* [Assignment]
If a line includes "iconX", copy it out of the entries.

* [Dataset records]
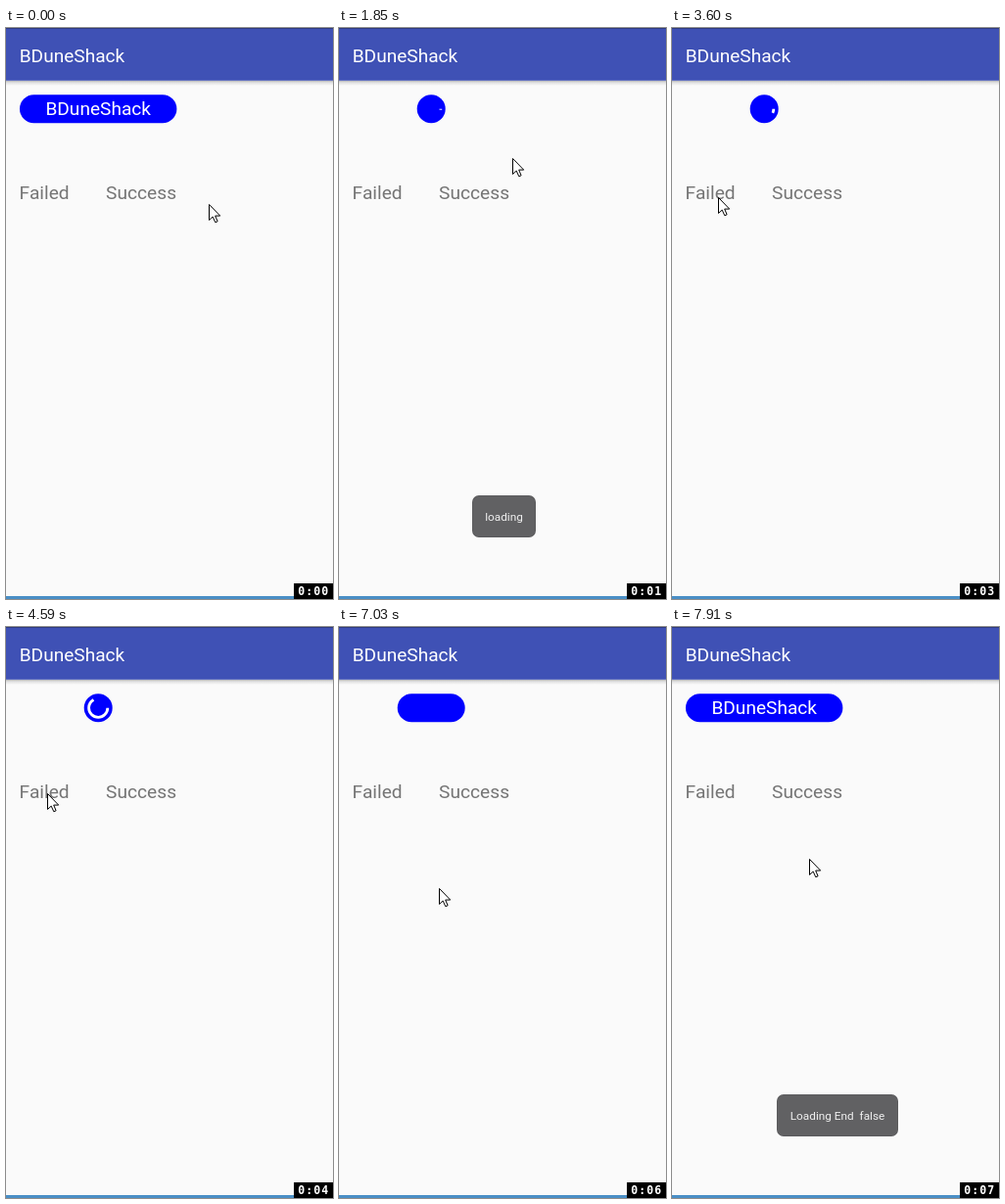
Animation of 334x584 px, one loop 8000 ms. Source, as an HTML page with a canvas:

```html
<!DOCTYPE html>
<html lang="en">
<head>
<meta charset="utf-8">
<title>Loading button</title>
<style>
html, body { margin: 0; width: 100%; height: 100%; overflow: hidden; background: #fafafa; }
canvas { display: block; width: 100vw; height: 100vh; }
</style>
</head>
<body>
<canvas id="stage" width="334" height="584"></canvas>
<script>
const W = 334, H = 584, LOOP = 8000;
const LABEL = 'BDuneShack', LABEL_SIZE = 19.1;
const ctx = document.getElementById('stage').getContext('2d');

// Pointer tip: [time, x, y]
const POINTER = [
  [120, 207, 180], [540, 147, 87], [1200, 147, 87], [1850, 177, 133],
  [2050, 172, 140], [2910, 64, 168], [3350, 47, 173], [3980, 46, 172],
  [4350, 38, 171], [4800, 46, 170], [6720, 46, 170], [7030, 102, 267],
  [7300, 120, 262], [7600, 140, 237]
];

const SHRINK = [940, 1835], GROW = [6774, 7465];
const SPIN_START = 1830, SPIN_PERIOD = 1655;

const clamp = x => Math.min(1, Math.max(0, x));
const ease = x => (1 - Math.cos(Math.PI * clamp(x))) / 2;
const progress = (t, [a, b]) => ease((t - a) / (b - a));

function pointerAt(t) {
  let prev = POINTER[0];
  for (const next of POINTER) {
    if (t < next[0]) {
      const k = next === prev ? 0 : ease((t - prev[0]) / (next[0] - prev[0]));
      return [prev[1] + (next[1] - prev[1]) * k, prev[2] + (next[2] - prev[2]) * k];
    }
    prev = next;
  }
  return prev.slice(1);
}

function rect(x, y, w, h, color) {
  ctx.fillStyle = color;
  ctx.fillRect(x, y, w, h);
}

function pill(x, y, w, h, r, color) {
  ctx.fillStyle = color;
  ctx.beginPath();
  ctx.roundRect(x, y, w, h, r);
  ctx.fill();
}

function text(str, x, y, size, color, align = 'left') {
  ctx.font = size + 'px Roboto, sans-serif';
  ctx.textAlign = align;
  ctx.fillStyle = color;
  ctx.fillText(str, x, y);
}

function drawScreen() {
  rect(0, 0, W, H, '#fafafa');
  const shadow = ctx.createLinearGradient(0, 54, 0, 59);
  shadow.addColorStop(0, 'rgba(0,0,0,.26)');
  shadow.addColorStop(0.35, 'rgba(0,0,0,.1)');
  shadow.addColorStop(1, 'rgba(0,0,0,0)');
  rect(0, 54, W, 5, shadow);
  rect(0, 0, W, 53.8, '#3f51b5');
  rect(0, 0, W, 1, '#2f3b80');
  rect(0, 581, W, 3, '#4a8fc6');
  text(LABEL, 13.7, 34.5, LABEL_SIZE, '#fff');
  text('Failed', 13.6, 174.8, 19.2, '#757575');
  text('Success', 102, 174.8, 19.2, '#757575');
}

function drawButton(t) {
  const cx = 94.2, cy = 82.8, small = 29;
  const growing = t >= GROW[0];
  const open = growing ? progress(t, GROW) : 1 - progress(t, SHRINK);
  const w = small + (160.4 - small) * open;
  pill(cx - w / 2, cy - small / 2, w, small, small / 2, '#0000ff');

  const labelSize = LABEL_SIZE * open;
  if (labelSize > 1 && (!growing || open === 1)) {
    text(LABEL, cx, cy + 0.35 * labelSize, labelSize, '#fff', 'center');
  }
  if (t >= SPIN_START && !growing) {
    const turn = (t - SPIN_START) / SPIN_PERIOD % 1;
    ctx.strokeStyle = '#fff';
    ctx.lineWidth = 2.8;
    ctx.beginPath();
    ctx.arc(cx, cy, 9.6, 0, turn * 2 * Math.PI);
    ctx.stroke();
  }
}

function drawToast(t, str, x, w, start, end) {
  const fade = 160;
  const shown = ease((t - start) / fade) * (1 - ease((t - end) / fade));
  if (shown <= 0) return;
  ctx.save();
  ctx.globalAlpha = shown;
  ctx.translate(0, 48 * (1 - shown));
  pill(x, 478, w, 43, 7, '#59595b');
  pill(x + 0.7, 478.7, w - 1.4, 41.6, 6.5, '#616163');
  text(str, x + w / 2, 503.7, 11.8, '#f0f0f0', 'center');
  ctx.restore();
}

function drawClock(t) {
  const second = Math.floor(Math.max(0, t - 50) / 1000);
  rect(294, 568, 40, 16, '#000');
  ctx.font = 'bold 11.5px "DejaVu Sans Mono", monospace';
  ctx.textAlign = 'center';
  ctx.fillStyle = '#fff';
  [...'0:0' + second].forEach((ch, i) => ctx.fillText(ch, 301.7 + 8 * i, 579.6));
}

function drawPointer(t) {
  const [x, y] = pointerAt(t).map(Math.round);
  ctx.save();
  ctx.translate(x + 0.5, y + 0.5);
  const arrow = new Path2D('M0 0V16L3.7 12.6L6.3 18.3L8.6 17.3L6.2 11.6H11.2Z');
  ctx.fillStyle = '#fff';
  ctx.fill(arrow);
  ctx.strokeStyle = '#000';
  ctx.lineWidth = 1;
  ctx.stroke(arrow);
  ctx.restore();
}

function draw(t) {
  drawScreen();
  drawButton(t);
  drawToast(t, 'loading', 136, 65, 1068, 3060);
  drawToast(t, 'Loading End \u00a0false', 107, 124, 7480, 9500);
  drawClock(t);
  drawPointer(t);
}

const began = performance.now();
function tick() {
  draw((performance.now() - began) % LOOP);
  requestAnimationFrame(tick);
}
tick();
</script>
</body>
</html>
```
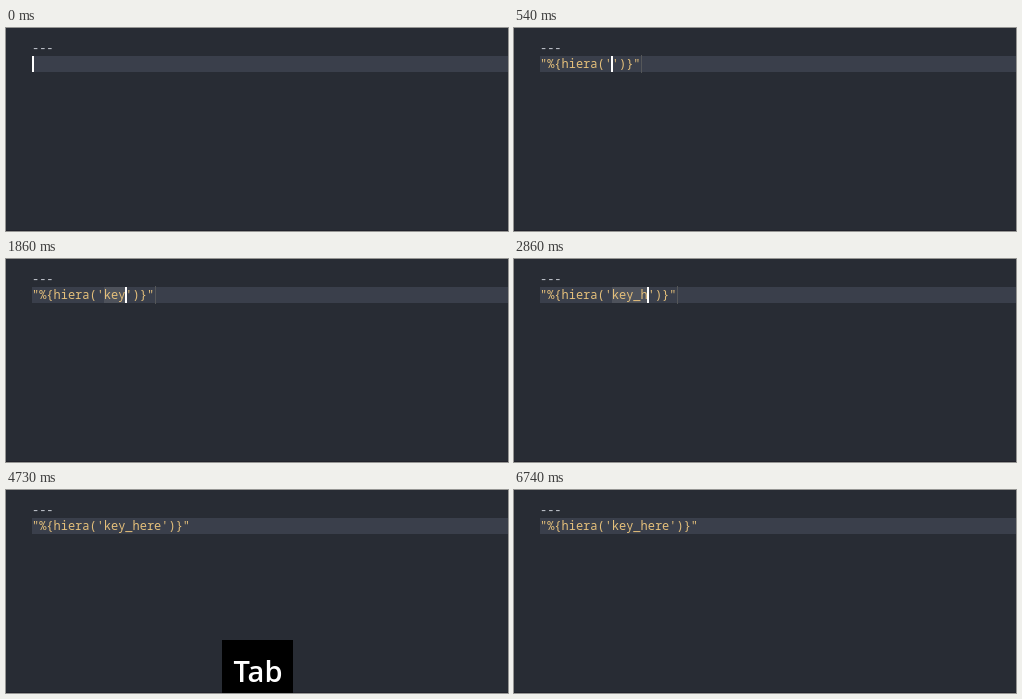
An HTML page with a canvas that plays this animation: 502 by 203 pixels, repeating every 7.07 s.

```html
<!DOCTYPE html>
<html lang="en">
<head>
<meta charset="utf-8">
<title>Snippet completion</title>
<style>
html, body { margin: 0; height: 100%; overflow: hidden; background: #282c34; }
canvas { display: block; }
</style>
</head>
<body>
<canvas id="stage" width="502" height="203"></canvas>
<script>
const ctx = document.getElementById('stage').getContext('2d');
const LOOP = 7070;
const LEFT = 26, CHAR = 7.18, LINE_TOP = 28, LINE_HEIGHT = 16;
const MONO = '11.97px "Noto Sans Mono", "DejaVu Sans Mono", monospace';
const PREFIX = '"%{hiera(\'', SUFFIX = '\')}"';

// Each entry: start time and the text present from then on.
const typedWord = [[0, ''], [70, 'l'], [240, 'lo'], [390, 'loo']];
const typedKey = [
  [540, ''], [1630, 'k'], [1780, 'ke'], [1860, 'key'], [2400, 'key_'],
  [2860, 'key_h'], [2940, 'key_he'], [3110, 'key_her'], [3180, 'key_here']
];
const INSERTED = 540, FINISHED = 4190;
const caretHidden = [[1080, 1630], [2330, 2400], [3640, 4190], [4730, 5210], [5760, 6210], [6740, LOOP]];
const tabShown = [[620, 1460], [4270, 5110]];

const latest = (steps, t) => steps.filter(([start]) => start <= t).pop()[1];
const within = (spans, t) => spans.some(([start, end]) => t >= start && t < end);
const columnX = column => Math.floor(LEFT + column * CHAR);

function rect(x, y, w, h, color) {
  ctx.fillStyle = color;
  ctx.fillRect(x, y, w, h);
}

function text(string, x, y, color, weight = 500) {
  ctx.font = `${weight} ${MONO}`;
  ctx.fillStyle = color;
  ctx.fillText(string, x, y);
}

function drawPopup(word) {
  const x = columnX(word.length), y = LINE_TOP + LINE_HEIGHT;
  rect(x, y, 430, 16, '#181a1f');
  rect(x + 1, y + 1, 428, 14, '#2c313a');

  // Snippet icon: solid top and sides, dotted bottom
  const iconX = x + 8, iconY = y + 3, iconColor = '#c5c5c5';
  rect(iconX, iconY, 12, 1, iconColor);
  rect(iconX, iconY, 1, 11, iconColor);
  rect(iconX + 11, iconY, 1, 11, iconColor);
  for (let i = 0; i < 12; i += 2) rect(iconX + i, iconY + 11, 1, 1, iconColor);

  text(word, x + 25, 57, '#e4e6ea', 700);
  text('lookup'.slice(word.length), x + 25 + word.length * CHAR, 57, '#b4b9c2');
  text('Hiera Lookup (User Snippet)', x + 208, 57, '#8b9099');

  ctx.fillStyle = '#1b80b2';
  ctx.beginPath();
  ctx.arc(x + 411.5, 53.5, 4.7, 0, Math.PI * 2);
  ctx.fill();
  rect(x + 411, 51, 1, 1, '#d5e6ef');
  rect(x + 411, 53, 1, 3, '#d5e6ef');
}

function drawTabKey() {
  rect(216, 150, 71, 53, '#000');
  ctx.font = '600 29px "Open Sans", "Noto Sans", sans-serif';
  ctx.fillStyle = '#fff';
  ctx.textAlign = 'center';
  ctx.fillText('Tab', 252, 192);
  ctx.textAlign = 'left';
}

function draw(t) {
  rect(0, 0, 502, 203, '#282c34');
  rect(0, 202, 502, 1, '#21222b');
  rect(LEFT, LINE_TOP, 476, LINE_HEIGHT, '#3a3f4b');
  text('---', LEFT, 24, '#c3c7cf');

  let content, caret;
  if (t < INSERTED) {
    content = latest(typedWord, t);
    caret = content.length;
  } else {
    const key = latest(typedKey, t);
    content = PREFIX + key + SUFFIX;
    caret = t < FINISHED ? PREFIX.length + key.length : content.length;
    if (t < FINISHED) {
      const start = columnX(PREFIX.length) + 1;
      rect(start, LINE_TOP, Math.max(1, columnX(caret) + 1 - start), LINE_HEIGHT, '#4e525b');
      rect(columnX(content.length) + 1, 27, 1, 18, '#555759');
    }
  }
  text(content, LEFT, 40, '#e5c07b');
  if (!within(caretHidden, t)) rect(columnX(caret), LINE_TOP, 2, LINE_HEIGHT, '#fff');
  if (t >= 70 && t < INSERTED) drawPopup(content);
  if (within(tabShown, t)) drawTabKey();
}

function frame() {
  draw(performance.now() % LOOP);
  requestAnimationFrame(frame);
}
frame();
</script>
</body>
</html>
```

* [Written response]
  const iconX = x + 8, iconY = y + 3, iconColor = '#c5c5c5';
  rect(iconX, iconY, 12, 1, iconColor);
  rect(iconX, iconY, 1, 11, iconColor);
  rect(iconX + 11, iconY, 1, 11, iconColor);
  for (let i = 0; i < 12; i += 2) rect(iconX + i, iconY + 11, 1, 1, iconColor);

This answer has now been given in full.